Wright’s thrillingly hi-octane spin on the action movie may sacrifice some of the heart of his earlier work, and arguably doesn’t ever quite regain the heights of its incredible introduction, but this is a superlative shot in the arm to a stale and moribund genre.  It’s hugely stylish pulp brilliance.  Wright has also roped in some stellar talent to augment his high-speed high concept.

Elgort brings a lithe swagger and quiet romanticism as Baby.  A role which could have dwindled into blank-slate posturing; a cheap rendition of Ryan Gosling’s charismatic stoicism in Nicolas Winding Refn’s Drive.  Instead, his obsessive nature is channelled appealingly into a charming everyman with a dash of James Dean brooding and pinch of early-Travolta arrogance.  He’s no criminal, he’s merely mastered driving to gain some symbolic control over the machine that killed his beloved mother.  Similarly, his idiosyncratic habit of surreptitiously recording his more hardened hoodlum cohorts so he can remix their voices into homemade hip-hop is his only way of exerting his influence on his situation.  This is simply a young man anxious to make his mark.

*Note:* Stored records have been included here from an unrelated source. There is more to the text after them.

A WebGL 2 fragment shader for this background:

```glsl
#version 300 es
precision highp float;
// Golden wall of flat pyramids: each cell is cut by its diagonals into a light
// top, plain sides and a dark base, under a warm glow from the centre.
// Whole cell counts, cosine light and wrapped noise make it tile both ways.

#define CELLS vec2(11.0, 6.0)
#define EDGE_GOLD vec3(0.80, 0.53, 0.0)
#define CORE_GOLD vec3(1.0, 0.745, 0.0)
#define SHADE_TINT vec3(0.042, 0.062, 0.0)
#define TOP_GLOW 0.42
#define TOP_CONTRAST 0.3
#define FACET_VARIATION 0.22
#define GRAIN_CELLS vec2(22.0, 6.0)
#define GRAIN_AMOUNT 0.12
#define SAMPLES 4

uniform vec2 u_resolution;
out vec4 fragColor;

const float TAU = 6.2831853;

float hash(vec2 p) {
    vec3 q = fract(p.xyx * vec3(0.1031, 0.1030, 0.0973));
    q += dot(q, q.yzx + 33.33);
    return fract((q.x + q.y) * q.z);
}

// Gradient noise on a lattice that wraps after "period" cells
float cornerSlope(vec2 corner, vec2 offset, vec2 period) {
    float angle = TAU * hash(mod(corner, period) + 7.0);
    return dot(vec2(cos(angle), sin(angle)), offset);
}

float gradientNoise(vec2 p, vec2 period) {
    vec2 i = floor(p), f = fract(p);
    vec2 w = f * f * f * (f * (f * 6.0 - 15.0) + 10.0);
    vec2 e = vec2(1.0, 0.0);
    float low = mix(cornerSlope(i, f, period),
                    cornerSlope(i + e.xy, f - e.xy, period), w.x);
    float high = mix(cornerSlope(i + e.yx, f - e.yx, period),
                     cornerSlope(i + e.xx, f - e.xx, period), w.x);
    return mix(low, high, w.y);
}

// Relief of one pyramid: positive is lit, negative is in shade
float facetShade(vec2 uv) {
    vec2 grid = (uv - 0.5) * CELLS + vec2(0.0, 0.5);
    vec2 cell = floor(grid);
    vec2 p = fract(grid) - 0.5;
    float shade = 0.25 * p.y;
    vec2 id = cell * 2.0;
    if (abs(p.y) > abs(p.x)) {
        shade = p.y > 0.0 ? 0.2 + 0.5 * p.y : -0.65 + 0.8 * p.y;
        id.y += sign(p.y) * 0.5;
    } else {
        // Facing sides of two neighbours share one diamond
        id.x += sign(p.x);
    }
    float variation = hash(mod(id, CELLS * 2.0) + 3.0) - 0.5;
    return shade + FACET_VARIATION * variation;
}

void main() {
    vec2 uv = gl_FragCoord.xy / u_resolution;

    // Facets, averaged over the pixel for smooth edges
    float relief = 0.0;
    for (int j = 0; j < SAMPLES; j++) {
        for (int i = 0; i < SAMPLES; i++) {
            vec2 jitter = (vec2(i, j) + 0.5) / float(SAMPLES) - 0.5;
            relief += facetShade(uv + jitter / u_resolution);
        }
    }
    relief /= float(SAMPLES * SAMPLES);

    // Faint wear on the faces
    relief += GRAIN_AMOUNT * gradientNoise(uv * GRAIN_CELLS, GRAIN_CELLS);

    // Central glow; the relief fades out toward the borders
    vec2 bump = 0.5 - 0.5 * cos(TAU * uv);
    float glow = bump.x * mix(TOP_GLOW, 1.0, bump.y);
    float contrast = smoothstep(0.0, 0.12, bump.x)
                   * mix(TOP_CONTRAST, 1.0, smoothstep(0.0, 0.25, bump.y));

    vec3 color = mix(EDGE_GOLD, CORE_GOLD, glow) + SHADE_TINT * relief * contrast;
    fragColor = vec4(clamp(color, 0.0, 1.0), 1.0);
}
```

Lily James fares less well in a role that hints at similar trauma to Baby, yet quickly gets subsumed into standard background dressing as all hell breaks loose in the final act.  Jamie Foxx is good value as the dangerously insane Bats, but it’s Jon Hamm who excels as Buddy, the former banker.  Initially another iffy parental surrogate for Baby, Hamm leaves his Don Draper suaveness ever further behind with incremental derangement.

Baby Driver is Edgar Wright striving, like his protagonist, to establish an exquisite control of the quintessential American love for straight roads and a fast car.  It’s slick, thrilling and, with that huge romantic streak, the prelude to perhaps the best road movie that will never be made.